157 m (515 ft)
Province of Messina
Febronia of Nisibis
| Tindari, Case Nuove Russo, Case Nuove Malluzzo, Mongiove, Scala, Moreri, San Cosimo, Madoro, Scarpiglia, Marinello, Gallo, Camera, Provenzani, Sorrentini.|
15°C, Wind S at 13 km/h, 66% Humidity
Patti is a town and comune in northeastern Sicily, southern Italy, administratively part of the province of Messina, on the western shore of the gulf of the same name. It has 13,224 inhabitants as of 31 December 2004, and it is 76 kilometres (47 mi) from Messina.
It is connected to the rest of Sicily by train, via the Patti-San Piero Patti train station, located on the railway line Messina-Palermo, and the A20 Palermo-Messina highway. It is still known for the ruins of Tindari, famous for its ancient Greece theatre, and the Villa Romana.
Patti, Sicily Wikipedia
It stands near the site of the ancient Tyndaris, a Lacedæmonian colony that had a very flourishing commerce; the magnificent temple of Mercury in the latter city was despoiled by Verres. By the time of Pliny the Elder, the sea had encroached greatly upon the shore, and after the foundation of Patti, Tyndaris was almost entirely abandoned; there remains only the church of Santa Maria del Tindaro, with a Franciscan monastery.
The current town name derives from the name given by its inhabitants after they moved there, following an earthquake that destroyed Tindari, forcing them to find another place to settle.
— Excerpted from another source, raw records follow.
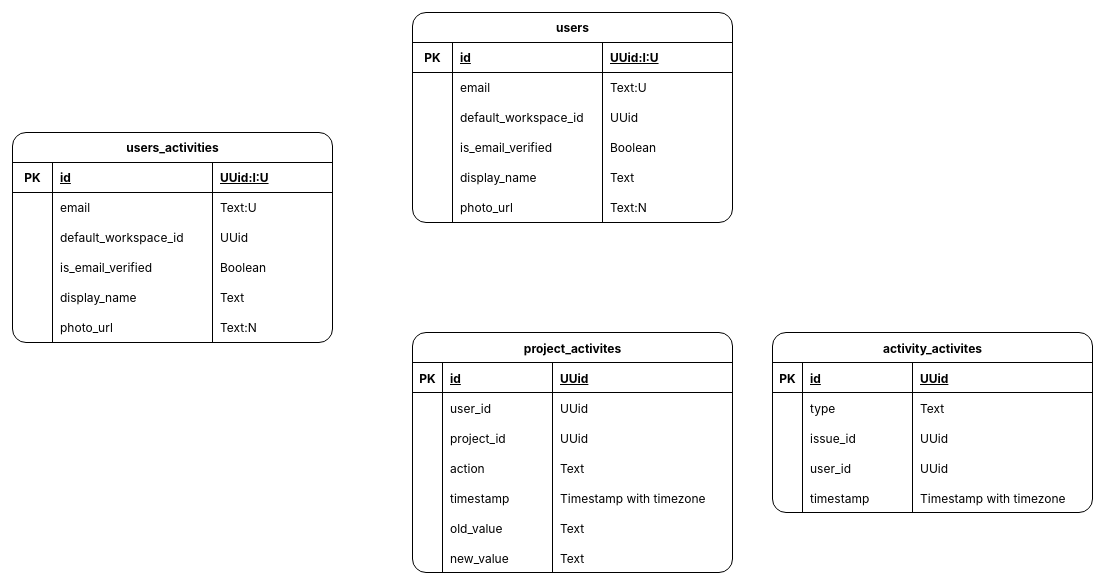
<!DOCTYPE html>
<html lang="en">
<head>
<meta charset="utf-8">
<title>Activity schema</title>
<style>
:root { --paper: #ffffff; --ink: #000000; --row: 30px; }
* { box-sizing: border-box; margin: 0; padding: 0; }
html, body { width: 1105px; height: 585px; overflow: hidden; background: var(--paper); }
.diagram {
  position: relative; width: 1105px; height: 585px; overflow: hidden;
  font-family: Inter, "Liberation Sans", sans-serif;
  font-size: 12px; line-height: 29px; color: var(--ink);
}
.entity {
  position: absolute; width: 321px; overflow: hidden;
  border: 1px solid var(--ink); border-radius: 14px; background: var(--paper);
}
.entity h2 {
  height: var(--row); padding-top: var(--drop, 0);
  border-bottom: 1px solid var(--ink);
  font-size: 12px; font-weight: 700; text-align: center;
}
.field { display: grid; grid-template-columns: var(--columns); height: var(--row); }
.field span { padding: var(--drop, 0) 0 0 7px; white-space: nowrap; }
.field span:not(:last-child) { border-right: 1px solid var(--ink); }
.field .key { padding-left: 0; text-align: center; }
.primary { border-bottom: 1px solid var(--ink); font-weight: 700; }
.primary span:not(.key) { text-decoration: underline; }

.users-activities { left: 12px; top: 132px; height: 211px; --columns: 40px 160px 1fr; }
.users { left: 412px; top: 12px; height: 211px; --columns: 40px 150px 1fr; }
.project-activities { left: 412px; top: 332px; height: 241px; --columns: 30px 110px 1fr; --drop: 1px; }
.activity-activities { left: 772px; top: 332px; height: 181px; --columns: 30px 110px 1fr; --drop: 1px; }
</style>
</head>
<body>
<main class="diagram">
  <section class="entity users-activities">
    <h2>users_activities</h2>
    <div class="field primary"><span class="key">PK</span><span>id</span><span>UUid:I:U</span></div>
    <div class="field"><span class="key"></span><span>email</span><span>Text:U</span></div>
    <div class="field"><span class="key"></span><span>default_workspace_id</span><span>UUid</span></div>
    <div class="field"><span class="key"></span><span>is_email_verified</span><span>Boolean</span></div>
    <div class="field"><span class="key"></span><span>display_name</span><span>Text</span></div>
    <div class="field"><span class="key"></span><span>photo_url</span><span>Text:N</span></div>
  </section>

  <section class="entity users">
    <h2>users</h2>
    <div class="field primary"><span class="key">PK</span><span>id</span><span>UUid:I:U</span></div>
    <div class="field"><span class="key"></span><span>email</span><span>Text:U</span></div>
    <div class="field"><span class="key"></span><span>default_workspace_id</span><span>UUid</span></div>
    <div class="field"><span class="key"></span><span>is_email_verified</span><span>Boolean</span></div>
    <div class="field"><span class="key"></span><span>display_name</span><span>Text</span></div>
    <div class="field"><span class="key"></span><span>photo_url</span><span>Text:N</span></div>
  </section>

  <section class="entity project-activities">
    <h2>project_activites</h2>
    <div class="field primary"><span class="key">PK</span><span>id</span><span>UUid</span></div>
    <div class="field"><span class="key"></span><span>user_id</span><span>UUid</span></div>
    <div class="field"><span class="key"></span><span>project_id</span><span>UUid</span></div>
    <div class="field"><span class="key"></span><span>action</span><span>Text</span></div>
    <div class="field"><span class="key"></span><span>timestamp</span><span>Timestamp with timezone</span></div>
    <div class="field"><span class="key"></span><span>old_value</span><span>Text</span></div>
    <div class="field"><span class="key"></span><span>new_value</span><span>Text</span></div>
  </section>

  <section class="entity activity-activities">
    <h2>activity_activites</h2>
    <div class="field primary"><span class="key">PK</span><span>id</span><span>UUid</span></div>
    <div class="field"><span class="key"></span><span>type</span><span>Text</span></div>
    <div class="field"><span class="key"></span><span>issue_id</span><span>UUid</span></div>
    <div class="field"><span class="key"></span><span>user_id</span><span>UUid</span></div>
    <div class="field"><span class="key"></span><span>timestamp</span><span>Timestamp with timezone</span></div>
  </section>
</main>
</body>
</html>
The new site was named Ep' Aktin (Ἐπ' Ἀκτήν, Greek for 'on the shore'), from which the contracted name "Patti" derives.
The city was rebuilt by Count Roger, after the Saracens had been driven from Messina (1058). The town was founded by the Norman king Roger II of Sicily in 1094. Patti is also famous for its large sandy beaches.
Patti was destroyed by Frederick of Aragon about 1300, on account of its attachment to the House of Anjou; rebuilt in the 16th century, it was later sacked by the Ottoman Turks.Michele Sindona, banker and convicted criminal
Antonio "Tony" Cairoli.
Ruins of Tindari
Remains of a Roman Villa (3rd century AD)
Necropolises of Monte (10th through 8th centuries BC) and san Cosimo (3rd millennium BC through 9th century BC)
Cathedral (10th century), housing the sepulchre of Adelasia Countess of Sicily, wife of Roger I.